As far as nominative determinism goes, Lowell Pickett – a man whose name could be an amalgamation of legendary blues guitarist Lowell Fulson and R&B singer Wilson Pickett, but who’s actually named after an old family friend – seemed destined for sonic saturation. The Minneapolis native, 65, helped found the famous Dakota Jazz Club in the Twin City in 1985 before heading west for a position at Scottsdale’s Musical Instrument Museum in 2010. As Artistic Director of the MIM Music Theater, Pickett curates a gamut of shows in the museum’s Meyer-speaker-equipped, acoustically-stunning 300-seat venue, from legendary names like Ronnie Spector and Herb Alpert to lesser-known sonic trailblazers like Grammy-nominated indie folk duo The Milk Carton Kids.
What drew you to work at the Musical Instrument Museum?
Have you been through the museum, through the galleries? The first time I saw them, I couldn’t believe that a place like this existed... you can’t explain it to someone. I have a friend who was Jimmy Buffet’s lighting designer for 24 years. He came through it, and he’s – “jaded” is not the right word, but he’s not easily swept away – and his comment was, “How can you describe the ocean to somebody who’s never seen it?” David Harrington, who started the Kronos Quartet, said it was like walking into the soul of mankind. [Grateful Dead drummer] Mickey Hart compared it to the library at Alexandria. He said, “All the musical knowledge in the world is in those galleries.” So... I’d been sort of an informal advisor or consultant to the theater before its opening, because you probably know the man who founded the museum [former Target CEO Robert J. Ulrich] was from Minneapolis. So I was asked if I would consult on a very informal basis... it wasn’t until [the original music director] was leaving and heading back east that I was asked if I would become more heavily involved, and I came down and looked at it, and I just thought, “What an honor to work with a place like this.”

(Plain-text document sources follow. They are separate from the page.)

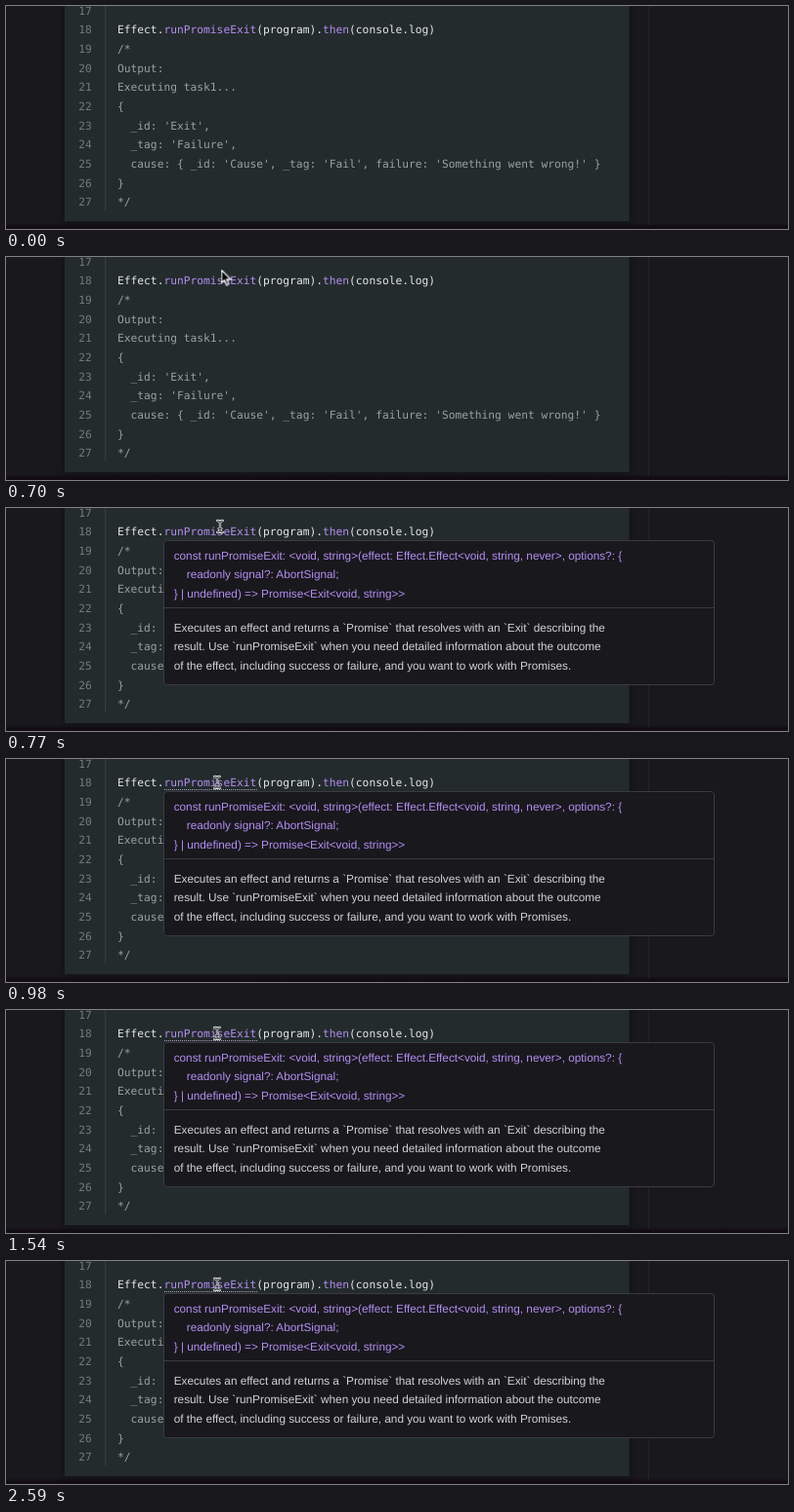
Animation, 800 px wide and 229 px high, one loop 3.22 s. Source, as an HTML page:

```html
<!DOCTYPE html>
<html lang="en">
<head>
<meta charset="utf-8">
<title>Type hover</title>
<style>
  html, body { margin: 0; width: 100%; height: 100%; overflow: hidden; background: #19181d; }
  svg { display: block; width: 800px; height: 229px; }
  text { white-space: pre; text-rendering: geometricPrecision; font-variant-ligatures: none; }
  .code { font: 11.26px "DejaVu Sans Mono", monospace; fill: #e4e7e7; }
  .code .num { fill: #737a7c; text-anchor: end; }
  .code .note { fill: #9ba1a1; }
  .code .call { fill: #b48eee; }
  .tip { font: 11.77px "Liberation Sans", Arial, sans-serif; fill: #d3d3d6; }
  .tip .type { fill: #b48ef2; }
  #panel { filter: drop-shadow(0 0 3px rgba(0, 0, 0, .45)); }
  #arrow, #beam, #tip, #underline { opacity: 0; }
</style>
</head>
<body>
<svg viewBox="0 0 800 229">
  <defs>
    <linearGradient id="floor" x2="0" y2="1">
      <stop offset="0" stop-color="#19181d"/>
      <stop offset=".6" stop-color="#110c14"/>
      <stop offset="1" stop-color="#150c16"/>
    </linearGradient>
    <path id="stem" d="M-2.7 -6Q0 -6 0 -4.2Q0 -6 2.7 -6M0 -4.2V4.2M-2.7 6Q0 6 0 4.2Q0 6 2.7 6M-1.4 2.3H1.4"/>
  </defs>
  <rect width="800" height="229" fill="#19181d"/>
  <rect y="223" width="800" height="6" fill="url(#floor)"/>
  <rect x="657" width="1" height="225" fill="#232227"/>
  <rect id="panel" x="60" y="-10" width="577.6" height="231" fill="#232b2d"/>
  <rect x="101" width="1.2" height="210" fill="#353d3f"/>
  <g id="code" class="code"></g>
  <path id="underline" d="M162 31.5H257" stroke="#a79bbd" stroke-dasharray="1 1"/>
  <g id="tip" class="tip">
    <rect x="161.5" y="33.5" width="563" height="148" rx="3" fill="#19181d" stroke="#3b3a40"/>
    <path d="M162 102.5H724" stroke="#3b3a40"/>
  </g>
  <path id="arrow" d="M0 0V13L3 10.2L5.2 15.2L7.4 14.2L5.2 9.4H9.4Z" fill="#050505" stroke="#fff" stroke-width="1.2" stroke-linejoin="round"/>
  <g id="beam" fill="none" stroke-linecap="round">
    <use href="#stem" stroke="#fff" stroke-width="2.3"/>
    <use href="#stem" stroke="#111" stroke-width=".9"/>
  </g>
</svg>
<script>
const LOOP = 3220, PITCH = 19.66;
const $ = id => document.getElementById(id);

function make(parent, tag, text, cls, attrs = {}) {
  const el = document.createElementNS('http://www.w3.org/2000/svg', tag);
  el.textContent = text;
  if (cls) el.setAttribute('class', cls);
  for (const key in attrs) el.setAttribute(key, attrs[key]);
  return parent.appendChild(el);
}

const lines = [
  '', '', '/*', 'Output:', 'Executing task1...', '{',
  "  _id: 'Exit',",
  "  _tag: 'Failure',",
  "  cause: { _id: 'Cause', _tag: 'Fail', failure: 'Something went wrong!' }",
  '}', '*/'
];
lines.forEach((line, i) => {
  const y = 28.4 + (i - 1) * PITCH;
  make($('code'), 'text', 17 + i, 'num', { x: 87.7, y });
  if (line) make($('code'), 'text', line, 'note', { x: 114, y });
});

const call = make($('code'), 'text', '', '', { x: 114, y: 28.4 });
[['Effect.'], ['runPromiseExit', 'call'], ['(program).'], ['then', 'call'], ['(console.log)']]
  .forEach(([text, cls]) => make(call, 'tspan', text, cls));

function paragraph(rows, top, cls) {
  rows.forEach((row, i) => make($('tip'), 'text', row, cls, { x: 171.7, y: top + i * PITCH }));
}
paragraph([
  'const runPromiseExit: <void, string>(effect: Effect.Effect<void, string, never>, options?: {',
  '    readonly signal?: AbortSignal;',
  '} | undefined) => Promise<Exit<void, string>>'
], 52.6, 'type');
paragraph([
  'Executes an effect and returns a `Promise` that resolves with an `Exit` describing the',
  'result. Use `runPromiseExit` when you need detailed information about the outcome',
  'of the effect, including success or failure, and you want to work with Promises.'
], 126.8);

// Each step is [ms, opacity, x, y] and holds until the next one.
function play(id, steps) {
  const frames = [[0, 0, steps[0][2], steps[0][3]], ...steps].map(([ms, opacity, x = 0, y = 0]) => ({
    offset: ms / LOOP, opacity, transform: `translate(${x}px, ${y}px)`, easing: 'step-end'
  }));
  frames.push({ ...frames[frames.length - 1], offset: 1 });
  $(id).animate(frames, { duration: LOOP, iterations: Infinity });
}

play('arrow', [[420, 1, 229, -13], [490, 1, 226, -7], [560, 1, 224, -1], [630, 1, 222, 6], [700, 1, 220.5, 13.5], [770, 0, 219, 19]]);
play('beam', [[770, 1, 219, 19], [840, 1, 217.5, 22], [910, 1, 216.5, 23.5], [980, 1, 216, 24]]);
play('tip', [[770, 1]]);
play('underline', [[770, .1], [840, .45], [910, .8], [980, 1]]);
</script>
</body>
</html>
```
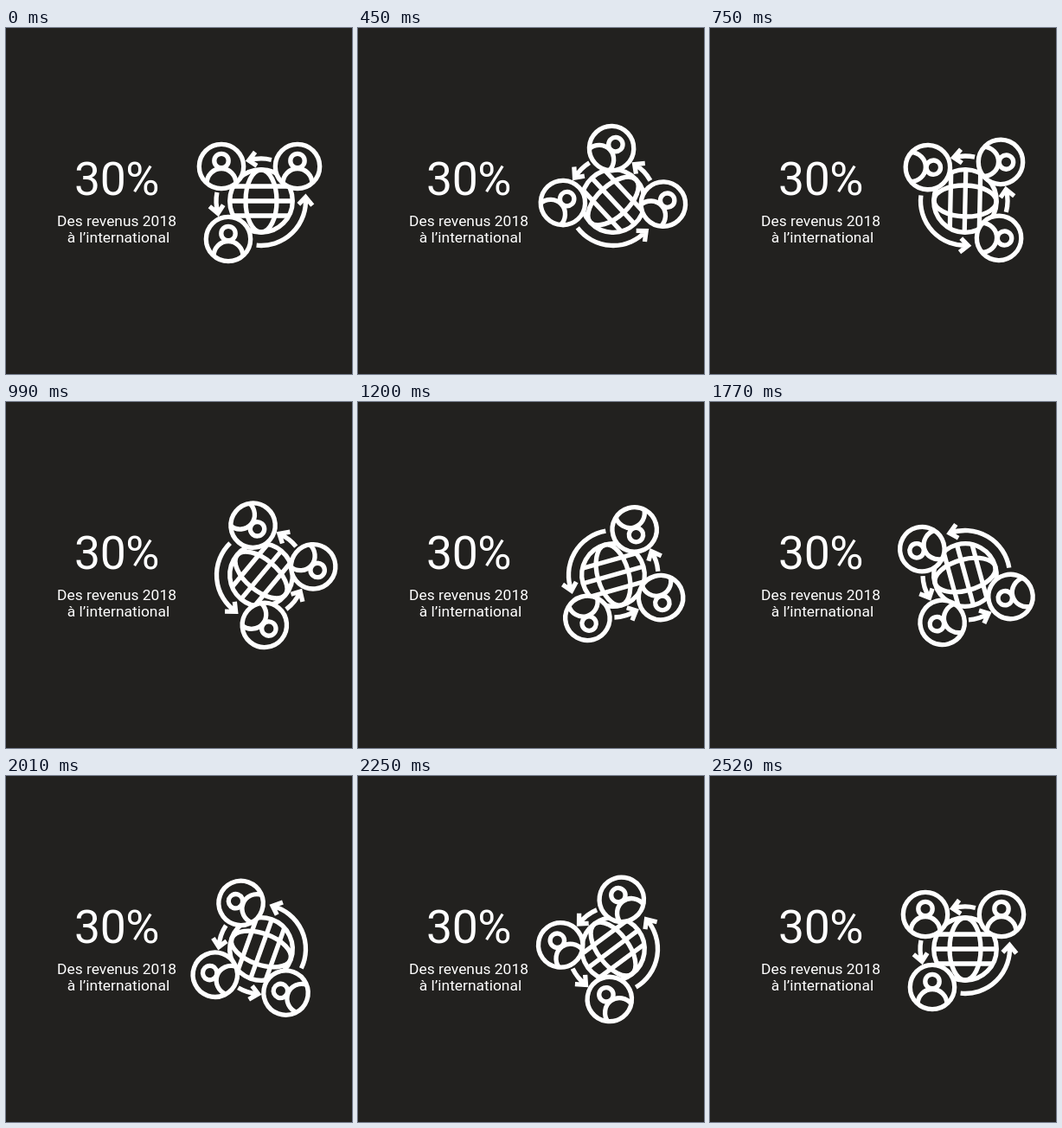
An HTML page that plays this animation: 400x400 px, repeating every 2920 ms.

```html
<!DOCTYPE html>
<html lang="fr">
<head>
<meta charset="utf-8">
<style>
  html, body { margin: 0; height: 100%; overflow: hidden; background: #22211f; }
  svg { display: block; width: 100vw; height: 100vh; }
  text { fill: #fff; font: 17.4px Roboto, sans-serif; text-anchor: middle; }
  .big { font-size: 53.5px; letter-spacing: -.5px; }
  #icon { fill: none; stroke: #fff; stroke-width: 5.3; }
  .disc { fill: #22211f; }
</style>
</head>
<body>
<svg viewBox="0 0 400 400">
  <defs>
    <g id="person">
      <circle class="disc" r="25.7"/>
      <path d="M-17 20A17 17.5 0 0 1 17 20"/>
      <circle class="disc" cy="-6.5" r="8.2"/>
    </g>
  </defs>
  <text class="big" x="128" y="193">30%</text>
  <text x="128" y="229">Des revenus 2018</text>
  <text x="130" y="248">à l’international</text>
  <g id="icon">
    <circle r="36.3"/>
    <ellipse rx="18" ry="36"/>
    <path d="M-32-17H32M-36 0H36M-32 17H32"/>
    <use href="#person" x="-46" y="-40"/>
    <use href="#person" x="42" y="-40"/>
    <use href="#person" x="-38" y="44"/>
  </g>
</svg>
<script>
const STEP = 30, SPIN = 2520, LOOP = 2920;
const icon = document.getElementById('icon');

// Curved arrow around the globe, running counterclockwise (degrees).
function addArrow(radius, from, to) {
  const point = (r, deg) => {
    const a = deg * Math.PI / 180;
    return `${r * Math.cos(a)} ${r * Math.sin(a)}`;
  };
  const wing = 10;
  const path = document.createElementNS(icon.namespaceURI, 'path');
  path.setAttribute('d',
    `M${point(radius, from)}A${radius} ${radius} 0 0 0 ${point(radius, to)}` +
    `M${point(radius - 8, to + wing)}L${point(radius, to)}L${point(radius + 8, to + wing)}`);
  icon.append(path);
}
addArrow(49, -76, -107);
addArrow(52, 191, 164);
addArrow(51.5, 96, -5);

// Gentle start, nearly steady afterwards.
const ease = t => t + t * (1 - t) * (-0.53 + 1.28 * t - 0.7 * t * t);

function draw(now) {
  const time = Math.floor(now % LOOP / STEP) * STEP;
  const angle = 360 * ease(Math.min(time / SPIN, 1));
  icon.setAttribute('transform', `translate(295 200) rotate(${angle})`);
}

const start = performance.now();
function tick() {
  draw(performance.now() - start);
  requestAnimationFrame(tick);
}
tick();
</script>
</body>
</html>
```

How do you choose which artists to book?
On the ground level of it, this is a place that great music should be in. Great music. That doesn’t necessarily mean “high art” – it can be rock ‘n’ roll, it can be popular, it can be esoteric, but it should be great music. Great music from all over the world... nothing is off limits stylistically. The criteria is more quality. We are presenting about 190 concerts a year [and book artists 10-12 months in advance]... sometimes, opportunities come up more quickly than 10 months away. Some of the people who perform in this theater don’t make a career out of playing 300-seat theaters. An example: Lyle Lovett and John Hiatt did an acoustic duo show here in November of last fall. In 300 seats. They wouldn’t have reserved that date for MIM 10 or 12 months in advance. But Lyle Lovett has friends that have played here.
What are some of the shows coming up at MIM this summer?
On July 13, RUNA – which is a very creative Celtic group – is coming. And on the 26th, Dorado Schmitt and the Django All-Stars. Are you familiar with Django Reinhardt? Dorado Schmitt is... unquestionably one of the greatest Django Reinhardt-style guitar players in the world. He’s arguably the most authentic. He comes from the same village in France that Django Reinhardt came from. He comes from the same cultural group, the same gypsy group that Django Reinhardt was a part of, and he plays the guitar stylistically very similar to Django Reinhardt. He’s phenomenal... the last time Dorado Schmitt played here, one person that was in the audience that was awestruck was George Benson.
Do you play any instruments yourself?
No. I grew up around it. I took piano lessons for five years when I was in grade school. I played drums and percussion all throughout high school orchestra and band. I was in a folk-singing group in junior high and I played guitar all through college, and my mother was a cellist and gave cello lessons. I grew up listening to cello lessons in the living room. So I was around music all the time, but I’m around too many great musicians now, all the time, to think that I play music.